M: But those who could afford to come back are making less money.
A: That’s right.
M: Okay. Is it because the city is becoming a white transplant city?
A: It is. It is. And if you go look at City Hall and any of these [governmental] places, the majority of the people in managerial/supervisory positions are 30.
M: Is that because New Orleans didn’t have the people come back to fill those positions?
A: No, that’s, and see, that’s another myth that’s been perpetuated because I know so many people just that I know personally who have masters degrees and PhDs [and] who are in this city (New Orleans) actively looking for work. I know at least two PhDs right now who do not have a job. There are a lot of people with higher-level degrees.
M: And when you say, “two PhDs,” you’re talking native New Orleaneans? Black, native New Orleaneans?
A: Yes. Black, native New Orleaneans with PhDs. And a third one I know, he’s working at the library.
M: So, underutilized talent?
A: Underutilized, underemployed. Underemployed. We have brilliant people who are wonderful at what they do, and they’re not even looked at. And I know for a fact, some of these positions have been recruiting people—but they recruit people up North. They do not recruit people down South.
M: Those who are running schools or running programs here (New Orleans) are recruiting from their own, so to speak? From up North?

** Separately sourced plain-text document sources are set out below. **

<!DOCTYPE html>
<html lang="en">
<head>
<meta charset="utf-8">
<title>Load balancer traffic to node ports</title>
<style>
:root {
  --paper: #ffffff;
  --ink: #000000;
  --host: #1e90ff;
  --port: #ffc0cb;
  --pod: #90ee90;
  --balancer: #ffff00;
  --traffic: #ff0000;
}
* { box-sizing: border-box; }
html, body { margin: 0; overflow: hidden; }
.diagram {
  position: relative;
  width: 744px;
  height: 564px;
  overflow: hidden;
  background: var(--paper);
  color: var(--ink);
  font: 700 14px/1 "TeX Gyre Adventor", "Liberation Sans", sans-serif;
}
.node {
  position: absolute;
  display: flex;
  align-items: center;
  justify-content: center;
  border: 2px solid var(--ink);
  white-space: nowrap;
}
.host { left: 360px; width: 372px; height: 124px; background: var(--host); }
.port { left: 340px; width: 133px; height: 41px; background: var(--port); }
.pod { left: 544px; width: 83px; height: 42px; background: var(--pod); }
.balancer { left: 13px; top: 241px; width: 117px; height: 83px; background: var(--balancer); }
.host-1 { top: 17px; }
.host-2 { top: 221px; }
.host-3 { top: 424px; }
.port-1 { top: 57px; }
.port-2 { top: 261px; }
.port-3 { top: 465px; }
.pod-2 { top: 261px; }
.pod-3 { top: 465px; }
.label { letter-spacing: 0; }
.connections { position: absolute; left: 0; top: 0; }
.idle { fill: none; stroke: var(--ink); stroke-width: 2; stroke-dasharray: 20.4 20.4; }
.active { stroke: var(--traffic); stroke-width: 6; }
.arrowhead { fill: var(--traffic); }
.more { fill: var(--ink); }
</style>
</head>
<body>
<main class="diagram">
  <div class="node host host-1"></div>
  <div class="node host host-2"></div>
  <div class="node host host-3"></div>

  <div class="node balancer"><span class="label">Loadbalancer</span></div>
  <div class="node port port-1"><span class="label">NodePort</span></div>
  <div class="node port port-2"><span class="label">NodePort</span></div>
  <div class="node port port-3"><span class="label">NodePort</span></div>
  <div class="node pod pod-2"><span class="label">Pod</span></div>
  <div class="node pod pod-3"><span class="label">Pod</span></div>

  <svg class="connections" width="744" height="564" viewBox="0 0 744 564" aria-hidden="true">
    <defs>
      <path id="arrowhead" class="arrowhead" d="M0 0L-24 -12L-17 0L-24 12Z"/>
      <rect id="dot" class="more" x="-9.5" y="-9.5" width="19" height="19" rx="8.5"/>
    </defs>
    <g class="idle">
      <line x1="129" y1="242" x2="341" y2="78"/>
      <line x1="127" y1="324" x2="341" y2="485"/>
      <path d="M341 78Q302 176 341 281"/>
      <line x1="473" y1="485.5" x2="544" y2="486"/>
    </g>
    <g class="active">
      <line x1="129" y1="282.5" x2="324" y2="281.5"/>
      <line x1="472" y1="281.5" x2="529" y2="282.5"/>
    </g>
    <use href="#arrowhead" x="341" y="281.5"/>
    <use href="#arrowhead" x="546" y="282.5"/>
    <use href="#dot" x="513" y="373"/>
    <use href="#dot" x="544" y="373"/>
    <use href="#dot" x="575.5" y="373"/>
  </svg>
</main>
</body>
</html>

A: Right. From up North. And, so you have, and Teach for America is another big one because they bring in people down to teach in the schools, but that is just a stepping stone to other positions. Because most of them…
M: So, they stay, and the go work at City Hall, in other jobs?
A: Right. Most of them do not stay in teaching. And they know that.
A final word:
M: Is there anything about the RSD that is successful?
A: Um, they’re successful in colonizing our city. They did—successfully. And, all it was, was—and I quote this from Hannah, who is a successful graduate from the Teach for America program—that this is only new-age colonization, you know. And I’m like yes, this has been done before. They had done it with Native Americans. They came to tame the savages. That’s it. …
Our entire 27-page exchange is well worth the read, especially if you live in a city that considers New Orleans a model to be emulated.